The collection in ELAR draws on various project sources.
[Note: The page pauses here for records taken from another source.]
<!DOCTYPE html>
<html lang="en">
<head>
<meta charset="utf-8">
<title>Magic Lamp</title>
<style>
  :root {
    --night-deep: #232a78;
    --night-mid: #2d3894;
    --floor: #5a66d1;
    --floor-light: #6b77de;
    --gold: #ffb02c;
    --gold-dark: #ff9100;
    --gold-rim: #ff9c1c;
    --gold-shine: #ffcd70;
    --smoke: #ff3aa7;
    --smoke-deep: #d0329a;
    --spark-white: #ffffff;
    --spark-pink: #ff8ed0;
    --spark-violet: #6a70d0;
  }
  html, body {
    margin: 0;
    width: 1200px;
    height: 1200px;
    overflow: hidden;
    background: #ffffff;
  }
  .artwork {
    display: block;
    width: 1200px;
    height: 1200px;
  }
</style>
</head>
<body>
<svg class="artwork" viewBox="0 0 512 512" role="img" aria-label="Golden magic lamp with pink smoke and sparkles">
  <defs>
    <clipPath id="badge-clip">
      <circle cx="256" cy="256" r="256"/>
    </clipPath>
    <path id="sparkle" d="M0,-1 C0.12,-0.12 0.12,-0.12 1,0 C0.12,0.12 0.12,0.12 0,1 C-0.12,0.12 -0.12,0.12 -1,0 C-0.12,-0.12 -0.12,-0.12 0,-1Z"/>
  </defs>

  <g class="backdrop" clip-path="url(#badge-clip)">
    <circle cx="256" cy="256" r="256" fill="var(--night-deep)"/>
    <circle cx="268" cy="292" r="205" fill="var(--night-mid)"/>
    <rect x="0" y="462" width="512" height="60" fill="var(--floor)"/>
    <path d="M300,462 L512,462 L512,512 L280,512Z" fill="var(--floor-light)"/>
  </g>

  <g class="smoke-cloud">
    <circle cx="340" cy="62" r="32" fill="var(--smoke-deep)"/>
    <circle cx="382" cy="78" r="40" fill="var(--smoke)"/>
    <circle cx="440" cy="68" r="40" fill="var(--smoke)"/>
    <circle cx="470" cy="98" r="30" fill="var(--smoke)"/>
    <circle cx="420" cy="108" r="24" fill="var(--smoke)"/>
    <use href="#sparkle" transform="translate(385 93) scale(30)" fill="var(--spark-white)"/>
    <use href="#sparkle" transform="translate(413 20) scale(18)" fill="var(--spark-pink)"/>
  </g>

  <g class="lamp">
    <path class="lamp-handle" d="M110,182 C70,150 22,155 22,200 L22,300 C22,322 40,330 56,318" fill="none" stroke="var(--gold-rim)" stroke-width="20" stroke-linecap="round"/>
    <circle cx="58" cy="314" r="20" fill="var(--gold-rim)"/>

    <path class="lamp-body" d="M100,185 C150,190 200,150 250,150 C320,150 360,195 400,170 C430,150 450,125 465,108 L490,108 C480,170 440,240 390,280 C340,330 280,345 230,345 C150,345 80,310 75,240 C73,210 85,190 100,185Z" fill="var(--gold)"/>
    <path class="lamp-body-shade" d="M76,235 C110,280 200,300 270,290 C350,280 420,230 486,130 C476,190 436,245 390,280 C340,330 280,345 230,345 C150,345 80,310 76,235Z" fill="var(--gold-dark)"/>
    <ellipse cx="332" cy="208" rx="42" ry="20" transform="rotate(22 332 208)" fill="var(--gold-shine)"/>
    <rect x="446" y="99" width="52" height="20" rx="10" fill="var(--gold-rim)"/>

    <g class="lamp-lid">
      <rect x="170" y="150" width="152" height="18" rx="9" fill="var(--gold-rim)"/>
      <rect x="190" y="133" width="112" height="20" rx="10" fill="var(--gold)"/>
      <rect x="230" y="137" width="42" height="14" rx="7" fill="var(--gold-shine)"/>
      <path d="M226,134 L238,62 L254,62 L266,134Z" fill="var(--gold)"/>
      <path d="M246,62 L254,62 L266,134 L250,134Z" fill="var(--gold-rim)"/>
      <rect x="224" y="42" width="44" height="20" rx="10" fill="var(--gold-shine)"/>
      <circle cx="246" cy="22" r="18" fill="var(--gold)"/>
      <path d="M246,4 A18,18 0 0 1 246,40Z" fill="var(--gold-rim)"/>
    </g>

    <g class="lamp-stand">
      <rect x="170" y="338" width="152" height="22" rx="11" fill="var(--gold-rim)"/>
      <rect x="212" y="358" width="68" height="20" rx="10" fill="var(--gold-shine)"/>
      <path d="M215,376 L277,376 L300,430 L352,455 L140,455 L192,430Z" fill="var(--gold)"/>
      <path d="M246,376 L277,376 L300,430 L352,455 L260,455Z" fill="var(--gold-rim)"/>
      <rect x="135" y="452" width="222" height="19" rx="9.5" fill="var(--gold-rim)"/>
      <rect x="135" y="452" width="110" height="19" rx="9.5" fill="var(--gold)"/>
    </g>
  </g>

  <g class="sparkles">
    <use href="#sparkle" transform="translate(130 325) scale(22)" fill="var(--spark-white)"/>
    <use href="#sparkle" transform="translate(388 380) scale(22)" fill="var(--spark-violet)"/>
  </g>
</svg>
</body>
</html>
From 2010-2011 Ellis and Kral began documentation under a Language Recording and Archiving Project for Ngaanyatjarra Media (Aboriginal Corporation) Maintenance of Indigenous Languages and Recordings (MILR) Program Grant (Commonwealth Government). The next phase of research (2012-2013) was supported by ELDP (Endangered Languages Documentation Programme) Small Grant SG0187. Jennifer Green was supported by an ARC (Australian Research Council) Fellowship (DP110102767) and Inge Kral by an ARC DECRA Award (DE120100720).
Further research was undertaken by Ellis, Green and Kral under an Australian Research Council (ARC) – Discovery Indigenous Award (IN150100018 ‘Western Desert speech styles and verbal arts’) granted to Elizabeth Marrkilyi Ellis (2015-2019). This collection (including narratives, songs and games, and sign language, but excluding additional yirrkapiri wangka files) has been archived with the Pacific and Regional Archive for Digital Sources in Endangered Cultures (PARADISEC) as the Western Desert Verbal Arts Project Collection, WDVA1: http://catalog.paradisec.org.au/collections/WDVA1 Open Access DOI: 10.26278/5b589e9084c3b. Plans are underway to archive the full collection at AIATSIS (the Australian Institute for Aboriginal and Torres Strait Islander Studies) in Canberra, Australia.
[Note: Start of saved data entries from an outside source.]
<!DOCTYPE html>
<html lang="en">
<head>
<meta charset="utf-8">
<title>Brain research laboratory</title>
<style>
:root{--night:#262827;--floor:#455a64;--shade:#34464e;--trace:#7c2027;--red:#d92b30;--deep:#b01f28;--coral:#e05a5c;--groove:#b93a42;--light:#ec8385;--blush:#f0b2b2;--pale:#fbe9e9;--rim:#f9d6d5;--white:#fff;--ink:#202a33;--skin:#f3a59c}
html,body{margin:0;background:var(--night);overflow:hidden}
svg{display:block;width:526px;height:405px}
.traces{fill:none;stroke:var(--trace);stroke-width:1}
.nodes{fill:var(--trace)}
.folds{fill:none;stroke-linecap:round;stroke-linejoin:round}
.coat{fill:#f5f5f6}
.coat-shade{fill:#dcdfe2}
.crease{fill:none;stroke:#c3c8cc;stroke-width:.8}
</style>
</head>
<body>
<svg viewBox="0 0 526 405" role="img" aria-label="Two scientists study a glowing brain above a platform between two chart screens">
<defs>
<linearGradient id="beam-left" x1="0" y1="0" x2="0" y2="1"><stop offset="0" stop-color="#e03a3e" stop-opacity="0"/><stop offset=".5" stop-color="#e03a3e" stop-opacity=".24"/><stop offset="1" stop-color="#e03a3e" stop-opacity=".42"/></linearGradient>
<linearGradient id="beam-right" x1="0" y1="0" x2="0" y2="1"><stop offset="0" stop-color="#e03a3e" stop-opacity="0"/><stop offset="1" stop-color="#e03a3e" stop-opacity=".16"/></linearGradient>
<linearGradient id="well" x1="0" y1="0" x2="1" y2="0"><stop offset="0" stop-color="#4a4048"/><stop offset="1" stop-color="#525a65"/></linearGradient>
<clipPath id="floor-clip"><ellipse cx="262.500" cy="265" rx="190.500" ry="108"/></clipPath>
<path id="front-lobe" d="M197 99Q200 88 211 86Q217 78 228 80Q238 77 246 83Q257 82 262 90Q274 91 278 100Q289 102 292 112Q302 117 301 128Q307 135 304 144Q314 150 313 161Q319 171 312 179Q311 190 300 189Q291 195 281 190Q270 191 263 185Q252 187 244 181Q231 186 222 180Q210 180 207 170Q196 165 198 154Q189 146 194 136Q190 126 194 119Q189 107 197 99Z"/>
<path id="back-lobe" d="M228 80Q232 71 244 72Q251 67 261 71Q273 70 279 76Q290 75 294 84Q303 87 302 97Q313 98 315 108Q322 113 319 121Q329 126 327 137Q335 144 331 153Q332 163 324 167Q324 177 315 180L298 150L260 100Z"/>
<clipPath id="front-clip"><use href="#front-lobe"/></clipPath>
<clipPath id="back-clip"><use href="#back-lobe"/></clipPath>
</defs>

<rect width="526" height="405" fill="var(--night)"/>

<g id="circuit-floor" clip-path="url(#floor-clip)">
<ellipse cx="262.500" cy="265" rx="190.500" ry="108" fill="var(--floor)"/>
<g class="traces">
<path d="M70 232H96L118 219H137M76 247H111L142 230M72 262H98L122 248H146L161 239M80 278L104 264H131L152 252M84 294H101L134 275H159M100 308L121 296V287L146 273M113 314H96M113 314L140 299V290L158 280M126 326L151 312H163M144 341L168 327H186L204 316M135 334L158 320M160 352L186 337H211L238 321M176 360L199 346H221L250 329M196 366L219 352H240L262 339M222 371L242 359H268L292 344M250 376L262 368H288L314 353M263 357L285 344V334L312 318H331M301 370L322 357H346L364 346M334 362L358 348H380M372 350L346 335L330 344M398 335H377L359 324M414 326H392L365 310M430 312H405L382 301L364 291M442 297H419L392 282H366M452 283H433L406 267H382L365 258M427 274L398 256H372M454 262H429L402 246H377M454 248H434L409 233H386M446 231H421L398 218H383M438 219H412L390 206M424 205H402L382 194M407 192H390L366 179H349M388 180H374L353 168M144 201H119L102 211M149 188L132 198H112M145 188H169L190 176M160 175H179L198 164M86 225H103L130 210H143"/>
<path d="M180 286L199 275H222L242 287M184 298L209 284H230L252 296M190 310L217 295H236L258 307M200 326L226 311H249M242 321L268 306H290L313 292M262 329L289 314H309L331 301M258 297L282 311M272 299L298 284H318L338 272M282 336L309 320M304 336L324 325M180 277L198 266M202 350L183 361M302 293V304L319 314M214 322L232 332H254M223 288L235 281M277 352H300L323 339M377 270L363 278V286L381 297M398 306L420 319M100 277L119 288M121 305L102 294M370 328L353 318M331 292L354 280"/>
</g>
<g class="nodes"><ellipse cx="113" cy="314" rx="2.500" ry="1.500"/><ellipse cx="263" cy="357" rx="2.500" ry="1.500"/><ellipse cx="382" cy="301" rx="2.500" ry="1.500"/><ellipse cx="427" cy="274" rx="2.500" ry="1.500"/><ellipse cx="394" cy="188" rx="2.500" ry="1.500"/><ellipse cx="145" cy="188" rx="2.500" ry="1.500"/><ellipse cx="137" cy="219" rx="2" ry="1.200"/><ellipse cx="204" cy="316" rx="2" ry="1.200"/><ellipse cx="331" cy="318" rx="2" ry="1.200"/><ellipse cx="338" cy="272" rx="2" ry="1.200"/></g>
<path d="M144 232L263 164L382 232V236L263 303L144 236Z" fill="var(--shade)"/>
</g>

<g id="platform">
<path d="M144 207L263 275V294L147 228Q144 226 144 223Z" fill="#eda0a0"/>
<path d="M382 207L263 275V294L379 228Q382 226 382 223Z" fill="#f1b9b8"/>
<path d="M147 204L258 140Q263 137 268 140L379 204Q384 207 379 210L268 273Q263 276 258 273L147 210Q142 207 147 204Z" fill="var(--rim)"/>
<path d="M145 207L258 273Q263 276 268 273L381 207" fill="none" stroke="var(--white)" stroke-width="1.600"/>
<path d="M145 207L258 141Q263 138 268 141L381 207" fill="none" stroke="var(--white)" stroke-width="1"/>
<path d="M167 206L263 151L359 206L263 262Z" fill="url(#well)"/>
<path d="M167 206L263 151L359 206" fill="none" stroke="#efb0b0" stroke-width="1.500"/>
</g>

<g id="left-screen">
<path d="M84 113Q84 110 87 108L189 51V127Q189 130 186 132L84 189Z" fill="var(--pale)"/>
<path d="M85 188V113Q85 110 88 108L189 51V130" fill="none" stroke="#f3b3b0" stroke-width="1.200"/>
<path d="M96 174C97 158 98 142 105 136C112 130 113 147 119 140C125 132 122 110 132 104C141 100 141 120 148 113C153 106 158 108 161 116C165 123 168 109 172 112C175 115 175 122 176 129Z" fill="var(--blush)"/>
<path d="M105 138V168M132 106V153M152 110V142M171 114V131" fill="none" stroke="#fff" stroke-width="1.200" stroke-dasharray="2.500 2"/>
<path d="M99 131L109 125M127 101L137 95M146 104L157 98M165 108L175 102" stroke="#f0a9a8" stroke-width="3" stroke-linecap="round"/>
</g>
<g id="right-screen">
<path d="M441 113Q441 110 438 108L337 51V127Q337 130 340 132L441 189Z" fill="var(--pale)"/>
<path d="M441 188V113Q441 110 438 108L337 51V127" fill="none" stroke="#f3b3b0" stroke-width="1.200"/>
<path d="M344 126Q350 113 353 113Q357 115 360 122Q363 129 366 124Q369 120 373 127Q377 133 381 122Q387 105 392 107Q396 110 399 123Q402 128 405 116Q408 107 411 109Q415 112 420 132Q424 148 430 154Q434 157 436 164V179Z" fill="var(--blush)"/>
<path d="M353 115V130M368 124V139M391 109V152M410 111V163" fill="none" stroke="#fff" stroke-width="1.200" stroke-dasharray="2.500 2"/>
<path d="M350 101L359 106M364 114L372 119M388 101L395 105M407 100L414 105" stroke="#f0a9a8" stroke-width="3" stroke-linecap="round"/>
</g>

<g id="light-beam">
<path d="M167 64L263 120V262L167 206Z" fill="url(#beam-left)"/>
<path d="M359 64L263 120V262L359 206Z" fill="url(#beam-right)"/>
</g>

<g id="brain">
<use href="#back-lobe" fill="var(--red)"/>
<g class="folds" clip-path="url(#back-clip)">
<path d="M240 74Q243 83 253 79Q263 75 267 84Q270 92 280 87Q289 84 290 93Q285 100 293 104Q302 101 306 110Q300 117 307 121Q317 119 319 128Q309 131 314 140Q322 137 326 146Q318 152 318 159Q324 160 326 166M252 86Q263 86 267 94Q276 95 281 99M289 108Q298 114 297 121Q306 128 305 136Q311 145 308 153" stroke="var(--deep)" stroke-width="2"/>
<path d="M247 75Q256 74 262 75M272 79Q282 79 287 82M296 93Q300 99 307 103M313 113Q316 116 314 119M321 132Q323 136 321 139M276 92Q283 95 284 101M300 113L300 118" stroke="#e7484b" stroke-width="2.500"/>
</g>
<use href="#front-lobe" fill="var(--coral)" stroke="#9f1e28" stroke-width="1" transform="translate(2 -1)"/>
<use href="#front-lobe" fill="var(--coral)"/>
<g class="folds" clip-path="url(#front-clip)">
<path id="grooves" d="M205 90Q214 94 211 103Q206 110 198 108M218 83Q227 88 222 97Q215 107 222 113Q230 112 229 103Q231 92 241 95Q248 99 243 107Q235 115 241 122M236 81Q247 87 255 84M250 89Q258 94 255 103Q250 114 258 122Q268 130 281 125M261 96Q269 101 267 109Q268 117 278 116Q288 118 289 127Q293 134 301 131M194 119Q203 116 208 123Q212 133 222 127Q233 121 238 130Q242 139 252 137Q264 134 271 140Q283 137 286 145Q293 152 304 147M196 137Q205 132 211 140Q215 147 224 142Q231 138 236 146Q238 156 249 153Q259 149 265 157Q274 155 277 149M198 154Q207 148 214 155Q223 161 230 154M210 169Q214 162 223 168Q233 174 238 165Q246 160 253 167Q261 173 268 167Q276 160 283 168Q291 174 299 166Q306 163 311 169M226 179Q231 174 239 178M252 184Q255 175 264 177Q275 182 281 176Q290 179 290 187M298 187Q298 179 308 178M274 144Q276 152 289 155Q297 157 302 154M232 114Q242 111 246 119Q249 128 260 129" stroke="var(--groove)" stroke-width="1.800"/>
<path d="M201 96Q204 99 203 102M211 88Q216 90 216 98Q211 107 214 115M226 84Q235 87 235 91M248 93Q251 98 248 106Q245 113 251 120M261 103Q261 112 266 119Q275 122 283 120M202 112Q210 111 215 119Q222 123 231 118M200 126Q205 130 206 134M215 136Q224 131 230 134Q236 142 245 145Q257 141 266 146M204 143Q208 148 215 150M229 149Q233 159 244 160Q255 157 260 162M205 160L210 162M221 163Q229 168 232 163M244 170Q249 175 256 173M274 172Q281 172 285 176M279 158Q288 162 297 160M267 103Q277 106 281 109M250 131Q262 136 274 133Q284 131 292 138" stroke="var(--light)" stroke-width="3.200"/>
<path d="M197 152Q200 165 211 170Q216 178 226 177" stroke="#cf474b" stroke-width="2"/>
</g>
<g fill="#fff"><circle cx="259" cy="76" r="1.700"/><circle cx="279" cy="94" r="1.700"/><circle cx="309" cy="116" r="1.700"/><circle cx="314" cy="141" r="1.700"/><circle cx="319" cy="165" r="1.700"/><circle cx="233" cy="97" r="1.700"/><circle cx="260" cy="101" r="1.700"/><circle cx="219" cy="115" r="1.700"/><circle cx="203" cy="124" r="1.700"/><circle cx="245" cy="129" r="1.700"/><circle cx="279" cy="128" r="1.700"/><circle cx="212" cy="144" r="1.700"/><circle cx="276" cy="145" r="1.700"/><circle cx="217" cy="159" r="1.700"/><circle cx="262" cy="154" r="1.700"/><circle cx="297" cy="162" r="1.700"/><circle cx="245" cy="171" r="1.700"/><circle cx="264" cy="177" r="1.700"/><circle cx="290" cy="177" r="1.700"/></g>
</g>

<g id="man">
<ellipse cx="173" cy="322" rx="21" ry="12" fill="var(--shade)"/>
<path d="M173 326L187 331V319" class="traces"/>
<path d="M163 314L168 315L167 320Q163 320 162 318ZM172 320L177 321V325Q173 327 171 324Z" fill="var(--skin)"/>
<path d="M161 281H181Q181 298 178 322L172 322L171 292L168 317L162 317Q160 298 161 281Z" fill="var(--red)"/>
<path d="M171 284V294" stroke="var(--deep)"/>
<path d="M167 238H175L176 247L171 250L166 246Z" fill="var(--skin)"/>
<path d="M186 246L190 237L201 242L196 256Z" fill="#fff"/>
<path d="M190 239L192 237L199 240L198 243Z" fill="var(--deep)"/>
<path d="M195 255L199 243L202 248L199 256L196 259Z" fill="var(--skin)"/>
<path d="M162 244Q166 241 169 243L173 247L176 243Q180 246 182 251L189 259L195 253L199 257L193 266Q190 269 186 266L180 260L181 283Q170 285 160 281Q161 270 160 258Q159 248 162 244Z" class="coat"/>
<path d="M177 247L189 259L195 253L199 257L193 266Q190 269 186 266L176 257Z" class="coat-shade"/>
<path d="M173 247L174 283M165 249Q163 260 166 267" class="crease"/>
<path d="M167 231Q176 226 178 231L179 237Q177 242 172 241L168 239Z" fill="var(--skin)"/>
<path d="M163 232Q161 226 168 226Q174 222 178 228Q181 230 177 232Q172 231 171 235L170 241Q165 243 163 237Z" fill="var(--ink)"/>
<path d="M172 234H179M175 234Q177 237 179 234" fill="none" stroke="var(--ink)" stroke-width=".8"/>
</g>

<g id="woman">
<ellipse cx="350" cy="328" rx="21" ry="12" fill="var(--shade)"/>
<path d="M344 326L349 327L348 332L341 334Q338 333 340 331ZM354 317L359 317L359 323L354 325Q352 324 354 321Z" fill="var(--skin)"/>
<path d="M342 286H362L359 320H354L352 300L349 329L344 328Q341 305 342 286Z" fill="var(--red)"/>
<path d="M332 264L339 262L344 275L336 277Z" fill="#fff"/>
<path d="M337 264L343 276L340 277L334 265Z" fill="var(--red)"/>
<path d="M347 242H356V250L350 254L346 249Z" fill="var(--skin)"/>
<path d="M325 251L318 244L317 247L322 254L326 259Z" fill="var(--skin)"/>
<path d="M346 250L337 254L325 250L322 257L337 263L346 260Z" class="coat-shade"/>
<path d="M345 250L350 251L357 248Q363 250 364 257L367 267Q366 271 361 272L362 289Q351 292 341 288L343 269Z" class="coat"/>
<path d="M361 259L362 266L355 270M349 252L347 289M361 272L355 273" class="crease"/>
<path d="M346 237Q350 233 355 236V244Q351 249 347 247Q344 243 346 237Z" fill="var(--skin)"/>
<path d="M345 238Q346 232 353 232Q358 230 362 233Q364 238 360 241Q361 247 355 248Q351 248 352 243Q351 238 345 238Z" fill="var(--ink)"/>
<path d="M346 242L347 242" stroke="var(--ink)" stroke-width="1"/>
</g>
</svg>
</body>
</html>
Different aspects of the deposited material have been promoted in publications including:
Ellis, E.M., J. Green & I. Kral (eds.) (2020) i-Tjuma i-Stories: Ngaanyatjarra ‘iPad’ stories from the Western Desert of Central Australia, Perth: UWA Publishers.
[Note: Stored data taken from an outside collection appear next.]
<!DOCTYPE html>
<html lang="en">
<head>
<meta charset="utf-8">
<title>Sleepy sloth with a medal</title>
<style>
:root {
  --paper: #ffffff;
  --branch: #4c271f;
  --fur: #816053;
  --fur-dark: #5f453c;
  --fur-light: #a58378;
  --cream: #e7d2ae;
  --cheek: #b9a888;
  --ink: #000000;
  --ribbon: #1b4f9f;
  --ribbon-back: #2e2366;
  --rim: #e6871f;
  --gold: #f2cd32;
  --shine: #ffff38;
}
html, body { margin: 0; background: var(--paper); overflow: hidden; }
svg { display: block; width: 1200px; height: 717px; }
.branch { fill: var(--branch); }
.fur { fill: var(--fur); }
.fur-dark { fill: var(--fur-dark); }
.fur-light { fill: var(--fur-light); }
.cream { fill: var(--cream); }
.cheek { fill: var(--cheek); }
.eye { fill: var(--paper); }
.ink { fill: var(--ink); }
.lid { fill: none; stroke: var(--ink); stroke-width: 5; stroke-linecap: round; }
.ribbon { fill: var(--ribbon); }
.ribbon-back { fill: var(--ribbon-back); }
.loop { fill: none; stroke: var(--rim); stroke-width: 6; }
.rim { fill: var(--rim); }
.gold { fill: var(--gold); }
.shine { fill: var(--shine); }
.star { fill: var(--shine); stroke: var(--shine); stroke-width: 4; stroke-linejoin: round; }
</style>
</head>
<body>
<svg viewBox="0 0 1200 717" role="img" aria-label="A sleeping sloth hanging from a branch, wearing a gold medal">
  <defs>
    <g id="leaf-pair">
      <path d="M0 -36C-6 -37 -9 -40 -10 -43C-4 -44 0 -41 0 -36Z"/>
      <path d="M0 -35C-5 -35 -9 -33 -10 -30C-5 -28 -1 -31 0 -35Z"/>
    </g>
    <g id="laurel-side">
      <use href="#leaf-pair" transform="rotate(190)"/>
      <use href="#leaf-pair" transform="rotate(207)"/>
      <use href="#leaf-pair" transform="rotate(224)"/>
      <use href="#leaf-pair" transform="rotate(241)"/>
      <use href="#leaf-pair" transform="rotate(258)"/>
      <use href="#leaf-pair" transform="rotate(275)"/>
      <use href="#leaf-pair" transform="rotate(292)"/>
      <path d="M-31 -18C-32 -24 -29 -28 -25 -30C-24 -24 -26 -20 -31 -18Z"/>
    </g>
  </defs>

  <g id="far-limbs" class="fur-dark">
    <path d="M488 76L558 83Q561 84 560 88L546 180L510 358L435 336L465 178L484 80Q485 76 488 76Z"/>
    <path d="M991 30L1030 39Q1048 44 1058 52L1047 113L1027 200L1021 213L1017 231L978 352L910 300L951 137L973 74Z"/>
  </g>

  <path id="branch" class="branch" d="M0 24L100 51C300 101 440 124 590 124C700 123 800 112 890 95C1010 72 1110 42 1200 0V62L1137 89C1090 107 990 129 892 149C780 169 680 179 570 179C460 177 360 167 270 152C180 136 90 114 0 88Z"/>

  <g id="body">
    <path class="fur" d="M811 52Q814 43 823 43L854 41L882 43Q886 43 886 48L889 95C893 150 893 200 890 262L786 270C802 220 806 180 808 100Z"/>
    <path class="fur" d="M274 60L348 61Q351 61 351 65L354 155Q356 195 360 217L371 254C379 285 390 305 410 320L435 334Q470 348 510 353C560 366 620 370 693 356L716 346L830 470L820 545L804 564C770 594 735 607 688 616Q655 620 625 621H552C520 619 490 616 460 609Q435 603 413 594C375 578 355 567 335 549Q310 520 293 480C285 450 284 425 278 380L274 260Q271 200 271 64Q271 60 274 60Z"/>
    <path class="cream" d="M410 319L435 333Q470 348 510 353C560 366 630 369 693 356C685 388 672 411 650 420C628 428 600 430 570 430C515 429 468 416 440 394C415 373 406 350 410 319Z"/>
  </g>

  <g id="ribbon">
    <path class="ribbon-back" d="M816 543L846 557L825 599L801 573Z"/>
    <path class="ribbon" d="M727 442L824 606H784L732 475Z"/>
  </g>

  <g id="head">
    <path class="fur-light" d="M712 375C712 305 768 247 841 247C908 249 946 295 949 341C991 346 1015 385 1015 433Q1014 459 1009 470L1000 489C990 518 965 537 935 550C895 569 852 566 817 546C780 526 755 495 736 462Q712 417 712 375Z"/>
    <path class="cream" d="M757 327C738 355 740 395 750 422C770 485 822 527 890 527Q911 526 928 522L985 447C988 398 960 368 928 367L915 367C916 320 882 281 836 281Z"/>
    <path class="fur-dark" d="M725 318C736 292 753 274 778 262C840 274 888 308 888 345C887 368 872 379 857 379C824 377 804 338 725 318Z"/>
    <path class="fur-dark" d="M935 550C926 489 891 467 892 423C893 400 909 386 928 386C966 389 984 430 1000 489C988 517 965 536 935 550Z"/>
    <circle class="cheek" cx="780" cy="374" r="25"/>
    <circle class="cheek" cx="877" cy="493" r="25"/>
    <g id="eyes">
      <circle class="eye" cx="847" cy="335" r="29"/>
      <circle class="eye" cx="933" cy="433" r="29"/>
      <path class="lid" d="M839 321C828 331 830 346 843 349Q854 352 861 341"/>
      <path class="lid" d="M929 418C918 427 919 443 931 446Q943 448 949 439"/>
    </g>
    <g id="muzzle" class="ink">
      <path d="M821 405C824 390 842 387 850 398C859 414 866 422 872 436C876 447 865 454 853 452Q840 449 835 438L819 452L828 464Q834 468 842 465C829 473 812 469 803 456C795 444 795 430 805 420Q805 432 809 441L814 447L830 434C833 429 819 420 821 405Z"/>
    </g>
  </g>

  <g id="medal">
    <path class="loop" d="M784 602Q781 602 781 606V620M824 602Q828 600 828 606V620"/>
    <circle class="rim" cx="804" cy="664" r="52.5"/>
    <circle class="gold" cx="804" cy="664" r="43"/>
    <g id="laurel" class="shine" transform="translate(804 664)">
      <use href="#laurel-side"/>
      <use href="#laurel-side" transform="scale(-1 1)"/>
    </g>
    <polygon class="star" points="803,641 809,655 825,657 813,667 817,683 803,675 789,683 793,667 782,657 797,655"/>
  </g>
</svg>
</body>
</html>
Ellis, E.M., J. Green & I. Kral (2019) ‘i-Tjuma: The journey of a collection – from documentation to delivery’. In L. Barwick, J. Green, & P. Vaarzon-Morel (Eds) Archival returns: Central Australia and beyond. LD&C Special Publication 18. University of Hawai’i Press & Sydney University Press, Honolulu & Sydney, pp. 303 – 323.
Ellis, E.M., J. Green & I. Kral (2017) ‘Family in mind: Socio-spatial knowledge in a Ngaatjatjarra/Ngaanyatjarra children’s game’. Research on Children and Social Interaction, Vol. 1, No. 2, pp. 164 – 198. https://doi.org/10.1558/rcsi.28442.
Ellis, E.M., J. Green, I. Kral & L. Reed (2019) ‘Mara yurriku: Western Desert sign languages’. Australian Aboriginal Studies. Journal of the Australian Institute of Aboriginal and Torres Strait Islander Studies, Vol. 2, pp. 89-111.
Kral, I. & E.M. Ellis (2020) In the Time of Their Lives. Wangka kutjupa-kutjuparringu: How talk has changed in the Western Desert. Perth, Western Australia: UWA Publishers.
Kral, I., J. Green & E.M. Ellis (2019) ‘Wangkarra: Communication and the verbal arts of Australia’s Western Desert’. International Journal of Intangible Heritage, Vol. 14, pp. 5-17.
Acknowledgement and citation
We wish to thank the Ngaanyatjarra community for supporting and participating in this research.
To refer to any data from the collection, please cite as follows:
Ellis, E.M., Jenny Green & Inge Kral. 2014. Documentation of the verbal arts of the Western Desert people of Australia, 2010 – 2013. Endangered Languages Archive. Handle: http://hdl.handle.net/2196/00-0000-0000-000A-0C05-A. Accessed on [insert date here].
All information on individual participants is available in the metadata and should be acknowledged in any citation.